- [Exercise] Two lines in the data below mark the range: the one with "354Q237 322 289" and the one with "375Q284 366 298". Return both, along with every line between them, exactly.

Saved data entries
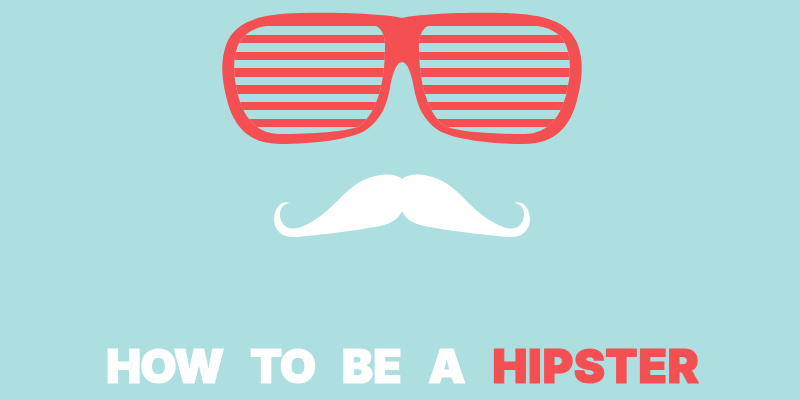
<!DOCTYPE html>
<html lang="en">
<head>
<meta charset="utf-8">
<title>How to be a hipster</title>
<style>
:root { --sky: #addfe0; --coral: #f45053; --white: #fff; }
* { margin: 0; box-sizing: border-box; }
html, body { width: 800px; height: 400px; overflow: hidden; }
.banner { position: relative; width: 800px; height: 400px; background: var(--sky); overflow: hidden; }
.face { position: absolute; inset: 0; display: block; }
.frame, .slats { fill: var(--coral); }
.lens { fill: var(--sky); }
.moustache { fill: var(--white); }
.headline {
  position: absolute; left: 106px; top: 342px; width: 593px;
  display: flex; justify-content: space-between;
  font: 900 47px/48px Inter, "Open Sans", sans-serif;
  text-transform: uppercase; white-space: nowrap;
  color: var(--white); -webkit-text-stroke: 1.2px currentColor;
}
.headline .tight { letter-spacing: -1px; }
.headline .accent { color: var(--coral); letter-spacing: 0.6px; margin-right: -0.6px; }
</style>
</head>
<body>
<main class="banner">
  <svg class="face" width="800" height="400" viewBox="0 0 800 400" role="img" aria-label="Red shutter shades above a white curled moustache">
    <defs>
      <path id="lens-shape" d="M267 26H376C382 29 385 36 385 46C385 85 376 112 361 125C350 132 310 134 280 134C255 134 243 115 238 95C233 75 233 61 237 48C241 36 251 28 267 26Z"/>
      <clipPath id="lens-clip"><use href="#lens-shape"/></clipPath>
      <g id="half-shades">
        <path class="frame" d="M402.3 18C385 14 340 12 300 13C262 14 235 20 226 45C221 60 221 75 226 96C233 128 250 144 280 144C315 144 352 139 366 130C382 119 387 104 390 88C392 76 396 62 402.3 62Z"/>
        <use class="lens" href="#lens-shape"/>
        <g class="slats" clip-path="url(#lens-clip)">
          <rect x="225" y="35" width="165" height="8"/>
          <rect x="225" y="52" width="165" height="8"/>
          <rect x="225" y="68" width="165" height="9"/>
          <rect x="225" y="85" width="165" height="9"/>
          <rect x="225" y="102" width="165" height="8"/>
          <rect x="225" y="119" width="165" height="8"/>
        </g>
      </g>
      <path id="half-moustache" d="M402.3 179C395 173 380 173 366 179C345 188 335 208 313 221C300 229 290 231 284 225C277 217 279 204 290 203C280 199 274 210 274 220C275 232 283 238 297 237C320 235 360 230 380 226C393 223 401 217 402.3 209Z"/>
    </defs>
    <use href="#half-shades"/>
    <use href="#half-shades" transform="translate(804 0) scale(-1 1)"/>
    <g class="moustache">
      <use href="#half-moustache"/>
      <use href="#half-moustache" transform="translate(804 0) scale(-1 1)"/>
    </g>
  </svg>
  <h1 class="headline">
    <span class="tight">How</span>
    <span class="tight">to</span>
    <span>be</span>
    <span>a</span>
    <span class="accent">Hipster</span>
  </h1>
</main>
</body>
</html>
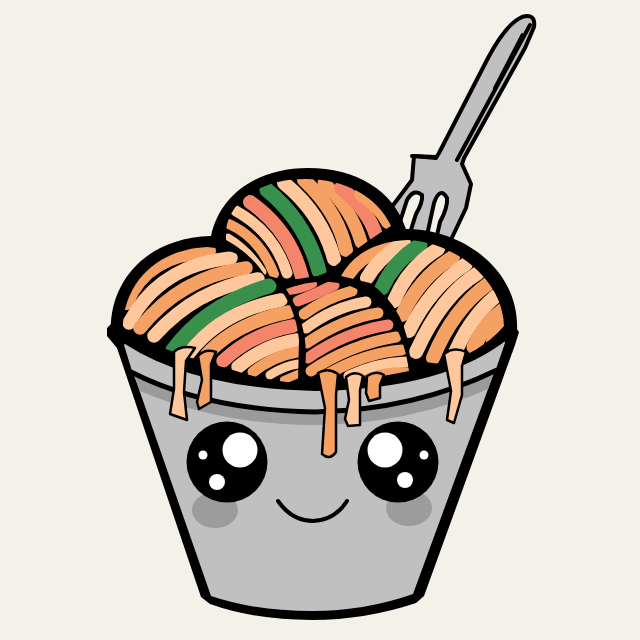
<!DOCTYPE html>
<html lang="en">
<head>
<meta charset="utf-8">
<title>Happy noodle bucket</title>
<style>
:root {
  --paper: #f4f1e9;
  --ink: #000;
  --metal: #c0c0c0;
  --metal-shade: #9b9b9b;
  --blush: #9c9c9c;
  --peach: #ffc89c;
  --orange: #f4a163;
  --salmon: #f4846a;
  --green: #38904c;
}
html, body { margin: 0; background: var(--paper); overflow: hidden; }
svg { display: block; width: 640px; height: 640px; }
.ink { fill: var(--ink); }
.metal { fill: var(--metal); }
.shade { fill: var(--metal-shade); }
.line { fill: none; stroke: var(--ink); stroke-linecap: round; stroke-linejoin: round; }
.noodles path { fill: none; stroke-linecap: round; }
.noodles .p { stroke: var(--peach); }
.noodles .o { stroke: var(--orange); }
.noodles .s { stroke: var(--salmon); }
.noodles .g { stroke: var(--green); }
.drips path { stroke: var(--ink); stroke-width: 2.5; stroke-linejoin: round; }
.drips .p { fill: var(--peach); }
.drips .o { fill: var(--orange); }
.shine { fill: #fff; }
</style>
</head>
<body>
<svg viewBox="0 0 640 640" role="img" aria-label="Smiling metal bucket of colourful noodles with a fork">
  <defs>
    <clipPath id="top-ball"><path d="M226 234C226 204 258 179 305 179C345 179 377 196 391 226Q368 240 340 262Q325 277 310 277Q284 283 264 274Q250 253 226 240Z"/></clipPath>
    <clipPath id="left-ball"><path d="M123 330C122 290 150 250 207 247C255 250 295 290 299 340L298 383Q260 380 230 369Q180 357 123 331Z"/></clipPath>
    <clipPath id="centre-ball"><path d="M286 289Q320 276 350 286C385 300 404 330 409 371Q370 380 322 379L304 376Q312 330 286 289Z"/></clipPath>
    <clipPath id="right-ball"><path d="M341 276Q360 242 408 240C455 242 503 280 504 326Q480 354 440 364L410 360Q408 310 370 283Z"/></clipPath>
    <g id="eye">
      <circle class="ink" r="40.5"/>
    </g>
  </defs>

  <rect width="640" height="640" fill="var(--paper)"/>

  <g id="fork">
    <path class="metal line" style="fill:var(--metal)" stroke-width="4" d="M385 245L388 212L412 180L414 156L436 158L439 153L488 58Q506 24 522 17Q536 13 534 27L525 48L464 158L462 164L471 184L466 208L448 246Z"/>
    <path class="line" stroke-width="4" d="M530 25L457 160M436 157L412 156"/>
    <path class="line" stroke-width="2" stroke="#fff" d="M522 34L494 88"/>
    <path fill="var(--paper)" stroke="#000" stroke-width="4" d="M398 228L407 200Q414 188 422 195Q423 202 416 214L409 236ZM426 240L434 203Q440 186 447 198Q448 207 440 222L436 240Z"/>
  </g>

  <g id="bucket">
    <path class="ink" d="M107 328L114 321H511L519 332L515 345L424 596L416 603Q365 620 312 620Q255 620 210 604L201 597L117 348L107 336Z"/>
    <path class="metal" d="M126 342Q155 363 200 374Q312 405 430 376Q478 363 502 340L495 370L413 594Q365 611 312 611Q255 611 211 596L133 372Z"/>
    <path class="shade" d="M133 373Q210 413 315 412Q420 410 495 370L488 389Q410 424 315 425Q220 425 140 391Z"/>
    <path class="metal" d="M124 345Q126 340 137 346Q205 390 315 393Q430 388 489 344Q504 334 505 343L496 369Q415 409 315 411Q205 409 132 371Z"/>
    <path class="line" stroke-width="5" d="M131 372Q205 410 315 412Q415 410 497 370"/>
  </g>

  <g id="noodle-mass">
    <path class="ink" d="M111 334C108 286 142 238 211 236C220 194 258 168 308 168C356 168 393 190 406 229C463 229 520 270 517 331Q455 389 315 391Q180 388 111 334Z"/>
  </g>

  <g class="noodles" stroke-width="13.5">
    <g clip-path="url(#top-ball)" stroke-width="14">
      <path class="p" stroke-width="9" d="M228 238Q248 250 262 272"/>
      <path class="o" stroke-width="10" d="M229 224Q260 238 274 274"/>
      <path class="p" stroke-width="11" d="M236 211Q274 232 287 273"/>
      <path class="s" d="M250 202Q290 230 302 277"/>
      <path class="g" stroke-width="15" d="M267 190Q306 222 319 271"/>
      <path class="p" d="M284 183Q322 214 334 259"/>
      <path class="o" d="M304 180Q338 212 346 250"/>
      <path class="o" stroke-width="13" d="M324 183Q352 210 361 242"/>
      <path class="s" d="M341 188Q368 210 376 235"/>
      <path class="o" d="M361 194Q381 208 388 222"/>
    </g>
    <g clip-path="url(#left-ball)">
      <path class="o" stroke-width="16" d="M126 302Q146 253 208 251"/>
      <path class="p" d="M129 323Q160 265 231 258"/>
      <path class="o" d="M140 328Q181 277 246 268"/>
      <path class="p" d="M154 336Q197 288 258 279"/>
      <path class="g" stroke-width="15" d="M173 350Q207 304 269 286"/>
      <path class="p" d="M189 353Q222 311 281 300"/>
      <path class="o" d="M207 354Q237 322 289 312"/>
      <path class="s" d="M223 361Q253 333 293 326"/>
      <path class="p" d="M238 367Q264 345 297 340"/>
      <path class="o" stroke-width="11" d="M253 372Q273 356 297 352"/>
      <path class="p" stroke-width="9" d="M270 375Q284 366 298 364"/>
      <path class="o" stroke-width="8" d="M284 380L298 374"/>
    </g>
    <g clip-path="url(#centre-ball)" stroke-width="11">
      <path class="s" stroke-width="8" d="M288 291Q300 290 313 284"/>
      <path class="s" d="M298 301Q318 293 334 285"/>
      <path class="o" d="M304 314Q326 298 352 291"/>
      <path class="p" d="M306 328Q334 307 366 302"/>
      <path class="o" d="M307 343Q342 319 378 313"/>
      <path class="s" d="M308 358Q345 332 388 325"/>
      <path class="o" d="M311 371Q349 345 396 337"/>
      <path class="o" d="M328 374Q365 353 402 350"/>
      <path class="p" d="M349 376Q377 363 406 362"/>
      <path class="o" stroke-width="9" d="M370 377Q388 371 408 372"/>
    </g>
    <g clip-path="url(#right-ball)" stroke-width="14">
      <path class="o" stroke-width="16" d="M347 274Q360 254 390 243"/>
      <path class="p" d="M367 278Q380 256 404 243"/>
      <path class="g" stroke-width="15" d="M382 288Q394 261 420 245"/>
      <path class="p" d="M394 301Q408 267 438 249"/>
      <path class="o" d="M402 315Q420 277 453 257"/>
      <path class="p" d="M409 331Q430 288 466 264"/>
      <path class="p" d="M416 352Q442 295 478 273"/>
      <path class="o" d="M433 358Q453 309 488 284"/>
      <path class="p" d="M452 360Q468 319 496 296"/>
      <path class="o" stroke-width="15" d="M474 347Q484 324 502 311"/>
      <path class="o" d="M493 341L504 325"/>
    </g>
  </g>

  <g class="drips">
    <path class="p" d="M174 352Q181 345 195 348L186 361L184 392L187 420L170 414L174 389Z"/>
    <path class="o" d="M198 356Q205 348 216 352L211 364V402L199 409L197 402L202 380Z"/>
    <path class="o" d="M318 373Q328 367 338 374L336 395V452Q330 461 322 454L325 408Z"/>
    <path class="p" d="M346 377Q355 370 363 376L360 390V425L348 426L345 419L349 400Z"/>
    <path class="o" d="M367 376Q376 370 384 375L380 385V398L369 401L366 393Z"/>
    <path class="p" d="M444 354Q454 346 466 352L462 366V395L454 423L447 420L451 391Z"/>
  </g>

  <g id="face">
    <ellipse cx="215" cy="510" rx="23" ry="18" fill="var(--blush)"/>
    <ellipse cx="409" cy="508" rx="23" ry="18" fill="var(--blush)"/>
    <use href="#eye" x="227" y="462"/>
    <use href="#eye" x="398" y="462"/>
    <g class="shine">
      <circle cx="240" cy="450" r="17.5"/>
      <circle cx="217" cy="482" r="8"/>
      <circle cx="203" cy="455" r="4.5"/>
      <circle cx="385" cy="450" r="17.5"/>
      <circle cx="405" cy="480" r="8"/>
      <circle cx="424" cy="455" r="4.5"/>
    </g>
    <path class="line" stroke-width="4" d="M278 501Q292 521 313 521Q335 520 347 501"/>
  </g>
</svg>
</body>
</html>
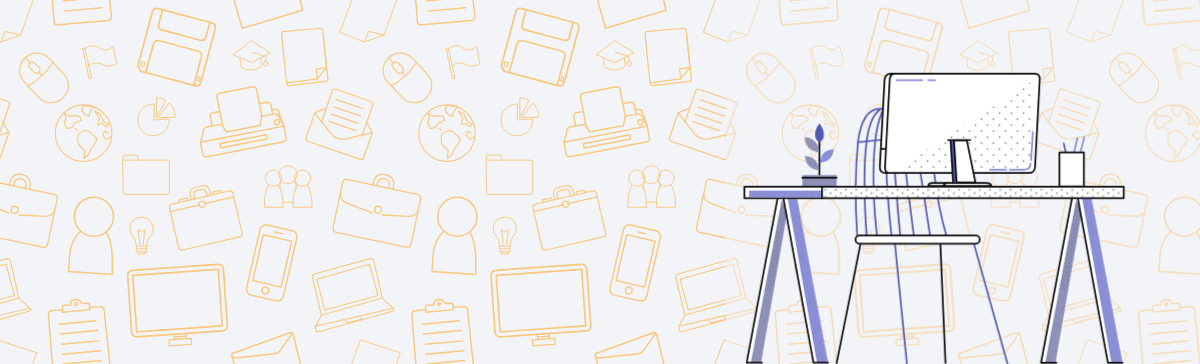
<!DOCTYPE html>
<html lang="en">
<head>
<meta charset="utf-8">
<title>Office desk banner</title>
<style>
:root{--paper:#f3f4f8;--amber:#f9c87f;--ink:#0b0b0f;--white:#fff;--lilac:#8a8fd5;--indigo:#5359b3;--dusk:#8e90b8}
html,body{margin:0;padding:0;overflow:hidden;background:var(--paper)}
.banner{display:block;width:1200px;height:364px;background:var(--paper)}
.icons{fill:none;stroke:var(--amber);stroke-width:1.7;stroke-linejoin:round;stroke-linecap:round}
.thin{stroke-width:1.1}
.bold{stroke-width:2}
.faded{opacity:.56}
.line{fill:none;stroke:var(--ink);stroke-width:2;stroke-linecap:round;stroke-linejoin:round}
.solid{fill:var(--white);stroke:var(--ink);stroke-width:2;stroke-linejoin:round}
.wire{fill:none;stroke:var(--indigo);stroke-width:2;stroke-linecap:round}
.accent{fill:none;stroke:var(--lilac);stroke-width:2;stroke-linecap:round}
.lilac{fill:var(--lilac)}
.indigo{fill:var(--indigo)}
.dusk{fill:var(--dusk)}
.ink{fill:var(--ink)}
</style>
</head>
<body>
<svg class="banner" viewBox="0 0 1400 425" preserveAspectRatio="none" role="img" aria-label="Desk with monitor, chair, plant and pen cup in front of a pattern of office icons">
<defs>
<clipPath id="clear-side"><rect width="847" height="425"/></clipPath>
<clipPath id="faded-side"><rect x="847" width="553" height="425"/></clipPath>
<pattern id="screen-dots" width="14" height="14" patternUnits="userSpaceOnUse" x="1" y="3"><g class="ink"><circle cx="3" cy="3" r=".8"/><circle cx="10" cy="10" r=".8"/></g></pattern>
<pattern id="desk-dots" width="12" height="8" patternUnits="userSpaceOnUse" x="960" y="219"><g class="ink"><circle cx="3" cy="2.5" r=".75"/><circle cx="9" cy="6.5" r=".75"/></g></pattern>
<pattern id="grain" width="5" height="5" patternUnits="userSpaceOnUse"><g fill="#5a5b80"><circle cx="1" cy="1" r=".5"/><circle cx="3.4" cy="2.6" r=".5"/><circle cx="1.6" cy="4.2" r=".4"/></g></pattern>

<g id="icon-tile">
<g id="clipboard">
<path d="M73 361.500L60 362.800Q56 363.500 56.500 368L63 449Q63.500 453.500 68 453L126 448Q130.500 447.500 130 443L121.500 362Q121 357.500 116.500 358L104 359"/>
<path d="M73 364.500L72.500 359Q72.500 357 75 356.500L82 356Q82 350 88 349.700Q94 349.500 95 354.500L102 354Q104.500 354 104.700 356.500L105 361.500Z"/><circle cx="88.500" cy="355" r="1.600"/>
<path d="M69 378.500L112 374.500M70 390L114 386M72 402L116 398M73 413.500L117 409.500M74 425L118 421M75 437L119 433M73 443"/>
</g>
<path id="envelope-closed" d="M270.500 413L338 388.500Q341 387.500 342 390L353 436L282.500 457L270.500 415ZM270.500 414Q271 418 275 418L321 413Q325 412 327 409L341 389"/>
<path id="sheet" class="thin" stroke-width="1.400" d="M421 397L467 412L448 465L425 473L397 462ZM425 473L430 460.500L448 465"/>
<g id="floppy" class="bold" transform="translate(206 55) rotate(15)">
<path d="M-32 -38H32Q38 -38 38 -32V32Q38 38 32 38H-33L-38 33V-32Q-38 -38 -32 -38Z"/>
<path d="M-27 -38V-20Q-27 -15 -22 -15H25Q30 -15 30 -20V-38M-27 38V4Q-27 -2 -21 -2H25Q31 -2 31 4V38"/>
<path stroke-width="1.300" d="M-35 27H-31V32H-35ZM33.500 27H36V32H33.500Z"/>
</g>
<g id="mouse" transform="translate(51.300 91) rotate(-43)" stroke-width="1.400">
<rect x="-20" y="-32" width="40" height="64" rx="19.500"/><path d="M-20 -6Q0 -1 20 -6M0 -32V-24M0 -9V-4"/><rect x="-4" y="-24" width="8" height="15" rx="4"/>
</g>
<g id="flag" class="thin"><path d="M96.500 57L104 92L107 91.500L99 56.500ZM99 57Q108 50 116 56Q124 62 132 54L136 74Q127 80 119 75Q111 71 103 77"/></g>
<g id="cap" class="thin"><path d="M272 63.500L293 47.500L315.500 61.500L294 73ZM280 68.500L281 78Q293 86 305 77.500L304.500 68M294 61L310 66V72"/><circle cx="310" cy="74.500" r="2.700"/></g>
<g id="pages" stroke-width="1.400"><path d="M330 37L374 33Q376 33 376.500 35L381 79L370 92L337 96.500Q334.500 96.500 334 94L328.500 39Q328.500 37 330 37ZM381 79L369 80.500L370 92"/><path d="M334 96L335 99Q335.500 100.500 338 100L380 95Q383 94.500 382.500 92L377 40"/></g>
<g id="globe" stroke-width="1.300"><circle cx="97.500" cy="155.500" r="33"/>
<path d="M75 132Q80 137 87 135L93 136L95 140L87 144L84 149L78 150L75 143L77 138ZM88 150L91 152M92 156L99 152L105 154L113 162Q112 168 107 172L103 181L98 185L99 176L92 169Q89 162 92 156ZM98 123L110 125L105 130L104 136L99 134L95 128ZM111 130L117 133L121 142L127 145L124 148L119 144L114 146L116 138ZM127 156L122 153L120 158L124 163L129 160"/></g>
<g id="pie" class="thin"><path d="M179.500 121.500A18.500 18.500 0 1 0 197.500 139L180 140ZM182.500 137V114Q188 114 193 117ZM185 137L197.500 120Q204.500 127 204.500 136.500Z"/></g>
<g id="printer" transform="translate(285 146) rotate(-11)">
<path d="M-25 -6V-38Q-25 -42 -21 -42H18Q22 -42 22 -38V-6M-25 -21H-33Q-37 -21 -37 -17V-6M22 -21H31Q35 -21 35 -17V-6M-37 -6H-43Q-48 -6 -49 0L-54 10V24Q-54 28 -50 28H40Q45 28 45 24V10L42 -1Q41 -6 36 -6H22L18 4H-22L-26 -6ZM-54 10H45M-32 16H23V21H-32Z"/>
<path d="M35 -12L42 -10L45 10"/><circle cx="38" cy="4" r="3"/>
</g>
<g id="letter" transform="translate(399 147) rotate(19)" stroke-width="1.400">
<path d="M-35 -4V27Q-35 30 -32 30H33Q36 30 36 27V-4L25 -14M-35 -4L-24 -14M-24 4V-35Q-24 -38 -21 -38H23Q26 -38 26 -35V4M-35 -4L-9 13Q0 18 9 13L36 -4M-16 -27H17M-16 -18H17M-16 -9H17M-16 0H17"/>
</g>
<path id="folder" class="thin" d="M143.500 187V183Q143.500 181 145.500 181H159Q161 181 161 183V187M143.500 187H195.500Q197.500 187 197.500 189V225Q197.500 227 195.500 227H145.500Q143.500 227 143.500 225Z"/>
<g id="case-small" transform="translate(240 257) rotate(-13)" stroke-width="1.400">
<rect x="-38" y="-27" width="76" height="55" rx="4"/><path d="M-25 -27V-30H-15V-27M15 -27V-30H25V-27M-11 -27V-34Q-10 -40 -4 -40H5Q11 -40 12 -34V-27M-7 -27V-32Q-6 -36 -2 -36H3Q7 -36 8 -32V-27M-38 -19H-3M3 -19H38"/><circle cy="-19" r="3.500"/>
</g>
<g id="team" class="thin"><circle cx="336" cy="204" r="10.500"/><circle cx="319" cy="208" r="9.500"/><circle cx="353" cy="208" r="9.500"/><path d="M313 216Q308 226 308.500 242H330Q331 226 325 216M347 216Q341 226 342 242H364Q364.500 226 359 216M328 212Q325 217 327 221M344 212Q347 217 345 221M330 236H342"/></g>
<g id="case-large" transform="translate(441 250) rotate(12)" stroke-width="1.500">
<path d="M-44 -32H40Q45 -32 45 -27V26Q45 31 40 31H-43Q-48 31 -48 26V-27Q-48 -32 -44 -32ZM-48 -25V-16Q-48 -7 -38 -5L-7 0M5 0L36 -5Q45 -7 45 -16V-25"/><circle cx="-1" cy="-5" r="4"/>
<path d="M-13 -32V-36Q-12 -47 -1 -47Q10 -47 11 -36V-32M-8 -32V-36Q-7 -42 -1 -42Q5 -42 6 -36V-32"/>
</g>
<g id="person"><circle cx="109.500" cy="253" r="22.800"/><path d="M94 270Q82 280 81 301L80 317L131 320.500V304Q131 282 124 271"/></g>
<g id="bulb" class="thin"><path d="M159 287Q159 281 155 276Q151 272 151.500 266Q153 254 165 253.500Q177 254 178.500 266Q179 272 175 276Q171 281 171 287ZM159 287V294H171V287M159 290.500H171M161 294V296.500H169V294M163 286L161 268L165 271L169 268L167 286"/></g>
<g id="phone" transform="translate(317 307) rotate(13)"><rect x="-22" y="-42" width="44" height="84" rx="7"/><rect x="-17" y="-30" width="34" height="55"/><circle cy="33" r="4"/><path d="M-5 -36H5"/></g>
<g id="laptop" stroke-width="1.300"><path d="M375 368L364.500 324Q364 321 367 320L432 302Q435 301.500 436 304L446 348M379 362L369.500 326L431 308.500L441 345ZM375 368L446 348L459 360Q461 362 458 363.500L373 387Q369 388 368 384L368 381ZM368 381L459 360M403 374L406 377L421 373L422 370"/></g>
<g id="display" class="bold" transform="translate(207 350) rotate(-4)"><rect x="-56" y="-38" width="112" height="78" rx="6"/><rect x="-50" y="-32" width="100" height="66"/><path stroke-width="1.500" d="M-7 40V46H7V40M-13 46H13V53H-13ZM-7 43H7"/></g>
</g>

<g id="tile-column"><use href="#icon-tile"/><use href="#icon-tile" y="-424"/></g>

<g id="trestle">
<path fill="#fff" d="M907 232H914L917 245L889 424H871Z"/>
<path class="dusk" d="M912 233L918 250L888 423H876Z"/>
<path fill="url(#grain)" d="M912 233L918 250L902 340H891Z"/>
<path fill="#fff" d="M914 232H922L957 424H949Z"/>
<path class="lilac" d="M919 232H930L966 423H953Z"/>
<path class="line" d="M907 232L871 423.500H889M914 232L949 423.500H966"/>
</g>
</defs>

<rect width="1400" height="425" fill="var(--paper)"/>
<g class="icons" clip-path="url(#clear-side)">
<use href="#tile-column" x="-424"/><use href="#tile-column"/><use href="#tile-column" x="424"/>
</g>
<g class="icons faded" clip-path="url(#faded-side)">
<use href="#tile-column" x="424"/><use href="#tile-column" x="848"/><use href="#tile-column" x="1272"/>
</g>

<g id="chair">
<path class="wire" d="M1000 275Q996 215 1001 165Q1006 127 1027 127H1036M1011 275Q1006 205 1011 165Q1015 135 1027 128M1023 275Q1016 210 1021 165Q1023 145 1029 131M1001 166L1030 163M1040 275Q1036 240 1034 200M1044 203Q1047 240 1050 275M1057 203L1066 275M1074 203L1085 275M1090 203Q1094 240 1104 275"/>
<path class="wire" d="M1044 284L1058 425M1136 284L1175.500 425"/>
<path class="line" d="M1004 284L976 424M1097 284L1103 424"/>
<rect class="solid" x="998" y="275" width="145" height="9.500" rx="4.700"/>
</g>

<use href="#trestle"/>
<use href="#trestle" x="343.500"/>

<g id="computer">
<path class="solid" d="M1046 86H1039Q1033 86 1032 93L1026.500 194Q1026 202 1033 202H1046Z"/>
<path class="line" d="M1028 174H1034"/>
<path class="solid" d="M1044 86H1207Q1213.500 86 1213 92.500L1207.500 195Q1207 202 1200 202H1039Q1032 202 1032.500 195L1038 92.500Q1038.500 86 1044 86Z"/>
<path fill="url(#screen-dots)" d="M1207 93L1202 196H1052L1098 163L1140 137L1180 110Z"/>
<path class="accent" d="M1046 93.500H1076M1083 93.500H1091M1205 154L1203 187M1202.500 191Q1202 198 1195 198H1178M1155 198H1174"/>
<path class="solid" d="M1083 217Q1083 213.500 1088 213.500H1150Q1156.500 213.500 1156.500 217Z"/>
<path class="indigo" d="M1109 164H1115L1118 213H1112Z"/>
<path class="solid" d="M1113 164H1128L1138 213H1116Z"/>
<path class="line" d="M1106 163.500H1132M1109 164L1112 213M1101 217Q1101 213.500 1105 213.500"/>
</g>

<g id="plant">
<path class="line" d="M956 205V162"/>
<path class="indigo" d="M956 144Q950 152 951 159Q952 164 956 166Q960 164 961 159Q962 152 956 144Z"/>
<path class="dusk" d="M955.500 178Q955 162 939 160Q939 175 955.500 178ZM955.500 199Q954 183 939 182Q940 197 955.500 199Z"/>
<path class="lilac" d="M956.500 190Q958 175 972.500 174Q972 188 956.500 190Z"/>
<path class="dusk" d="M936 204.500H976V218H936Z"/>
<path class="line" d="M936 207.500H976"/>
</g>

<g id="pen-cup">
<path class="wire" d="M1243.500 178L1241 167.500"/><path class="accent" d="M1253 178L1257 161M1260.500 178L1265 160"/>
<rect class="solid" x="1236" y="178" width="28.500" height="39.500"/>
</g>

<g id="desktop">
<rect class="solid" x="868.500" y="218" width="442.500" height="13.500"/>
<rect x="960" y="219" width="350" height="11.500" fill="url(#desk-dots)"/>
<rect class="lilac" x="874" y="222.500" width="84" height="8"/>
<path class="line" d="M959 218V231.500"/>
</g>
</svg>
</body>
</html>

- [Exercise solution]
      <path class="o" d="M207 354Q237 322 289 312"/>
      <path class="s" d="M223 361Q253 333 293 326"/>
      <path class="p" d="M238 367Q264 345 297 340"/>
      <path class="o" stroke-width="11" d="M253 372Q273 356 297 352"/>
      <path class="p" stroke-width="9" d="M270 375Q284 366 298 364"/>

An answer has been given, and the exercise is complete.